Have you ever known a time in American history when the topic of immigration wasn’t center stage in the City of Your Choice Times? I certainly haven’t. And this is a good thing. It’s productive and healthy for democratic societies to have ‘national conversations’ that impact us all in unique ways. Like many hot topics, feelings and ideas about immigration and diversity seem to be divided into two diametrically opposed views: either immigration is a powerful tool that contributes to our uniquely American success story or, conversely, we’ve reached a tipping point where immigration is about to do us in and be our kiss of death.
My sense is that, many people on both sides of the equation drive their arguments from an emotional standpoint, as well as sound academic and political research. They either set their gearshift in ‘fear’ mode or ‘touchy-feely’ mode. I’d like to present a few pieces of hard data that may help us sort through the emotional draw and focus on the facts. The following is based on The Global Detroit Study, a research initiative that sheds light on the role and impact foreign-born residents have on one of the most economically depressed regions of our country. The findings reveal why it may be our new immigrants who help move Detroit out of its current state of economic despair and usher it into a new age of prosperity. Key findings of the study show:

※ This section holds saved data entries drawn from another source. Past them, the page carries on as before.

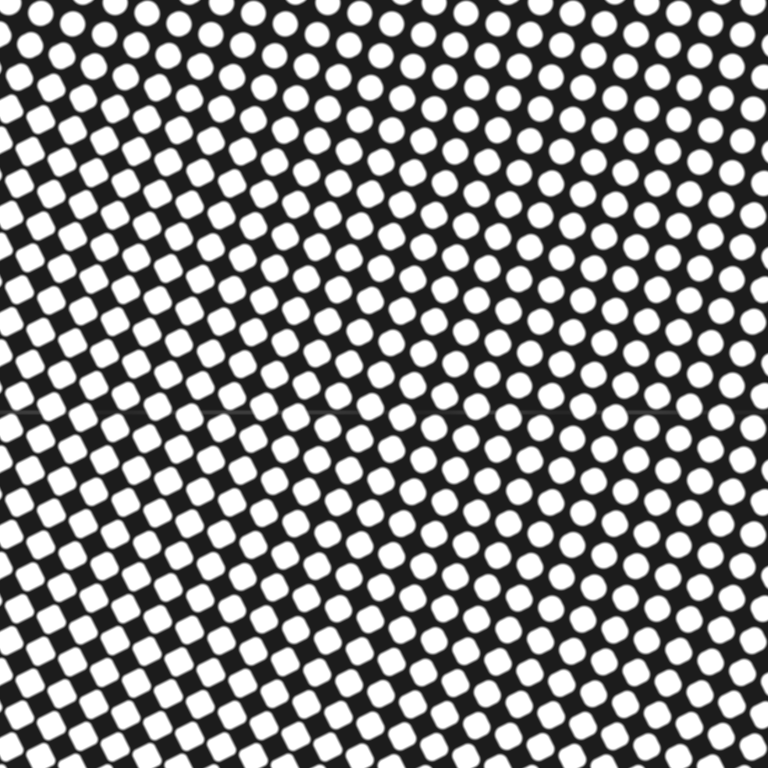
A Shadertoy shader for this pattern:

```glsl
// Tilted halftone grid of white dots on near-black, swelling from discs to rounded squares.

const vec3 INK = vec3(0.11);
const vec3 PAPER = vec3(1.0);
const float PERIOD = 0.13845;             // lattice repeat along both canvas axes
const float PITCH = PERIOD / sqrt(10.0);  // distance between neighbouring dots
const vec2 ANCHOR = vec2(0.510, 0.5535);  // centre of dot (0, 0)
const float HALF_WIDTH = 0.367;           // dot half width, in pitches
const float SOFTNESS = 0.0026;            // half width of the blurred edge

float hash(vec2 p) {
    vec3 q = fract(p.xyx * vec3(0.1031, 0.1030, 0.0973));
    q += dot(q, q.yzx + 33.33);
    return fract((q.x + q.y) * q.z);
}

// Canvas to lattice: the grid runs one step down for every three across.
vec2 toLattice(vec2 p) {
    return vec2(3.0 * p.x - p.y, p.x + 3.0 * p.y) / PERIOD;
}

vec2 fromLattice(vec2 g) {
    return vec2(3.0 * g.x + g.y, 3.0 * g.y - g.x) * PERIOD * 0.1;
}

float roundedSquare(vec2 p, float halfWidth, float corner) {
    vec2 d = abs(p) - halfWidth + corner;
    return length(max(d, 0.0)) + min(max(d.x, d.y), 0.0) - corner;
}

// 0 gives a disc, 1 a nearly linked square.
float squareness(vec2 centre, vec2 cell) {
    float left = 1.0 - smoothstep(0.0, 0.8, centre.x);
    float belowTop = 1.0 - smoothstep(0.82, 1.02, centre.y + 0.15 * centre.x);
    float bottom = 1.0 - smoothstep(0.0, 0.3, centre.y);
    float jitter = 0.2 * (hash(cell) - 0.5);
    return clamp(0.12 + belowTop * (0.2 + 0.6 * left) + 0.3 * bottom + jitter, 0.0, 1.0);
}

// Faint horizontal seam, uneven along its length.
float seam(vec2 p) {
    float band = 1.0 - smoothstep(0.0005, 0.0045, abs(p.y - 0.463));
    float wear = 0.65 + 0.35 * sin(p.x * 23.0 + 1.5 * sin(p.x * 9.0));
    return 0.13 * band * wear;
}

void mainImage(out vec4 fragColor, in vec2 fragCoord) {
    vec2 p = fragCoord / iResolution.y;

    // Nearest dot
    vec2 grid = toLattice(p - ANCHOR);
    vec2 cell = floor(grid + 0.5);
    vec2 local = grid - cell;
    vec2 centre = ANCHOR + fromLattice(cell);

    // Corners point at the neighbouring dots
    vec2 diagonal = vec2(local.x + local.y, local.x - local.y) * sqrt(0.5);
    float corner = mix(HALF_WIDTH, 0.17, squareness(centre, cell));
    float dist = roundedSquare(diagonal, HALF_WIDTH, corner) * PITCH;

    // Soft edge, never thinner than a pixel
    float edge = max(SOFTNESS, 0.75 / iResolution.y);
    float dotMask = 1.0 - smoothstep(-edge, edge, dist);

    vec3 ground = INK + seam(p);
    fragColor = vec4(mix(ground, PAPER, dotMask), 1.0);
}
```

- Immigrants residing in southeast Michigan are 150 percent more likely to possess a college degree than the non-immigrant population (37 percent to 23.7 percent). In addition to being educated, immigrants predominate the science, technology, engineering, and mathematics (STEM) fields that are critical to technologies, innovations, and businesses that power the New Economy jobs and firms. In fact, while the foreign born comprise only 12.5 percent of the U.S. population, they possess half of all new Ph.D.s in engineering; 45 percent of all new Ph.D.s in life sciences, physical sciences, and computer sciences; and 40 percent of all new masters degrees in computer sciences, physical sciences and engineering.
- The National Venture Capital Association estimates that 25 percent of all public, venture-backed firms launched in the U.S. from 1990-2005 were started by immigrants. These are the most commercially successful of all new economy firms. Similarly, Vivek Wadhwa’s work at Duke University uncovered that 25.3 percent of all high-tech startups in the U.S. from 1995-2005 had at least one immigrant founder.
- Throughout urban American, immigrants have played a critical role in stabilizing neighborhoods and bringing population growth to central cities that haven’t seen growth since the first half of the Twentieth Century. Immigrant entrepreneurs have shown an innate ability to provide commercial retail services in core city neighborhoods that are in desperate need of jobs, retail offerings, and investment. Ethnic enclaves in central cities are often characterized by lower crime rates, reduction in blight, increasing property values, and new energy.
With the next round of elections about to unfold, the immigration debate will surely get louder and hotter. I’d like to encourage all of us to remember to look at the data when assessing how we can continue to create a prosperous, diverse, and noble America.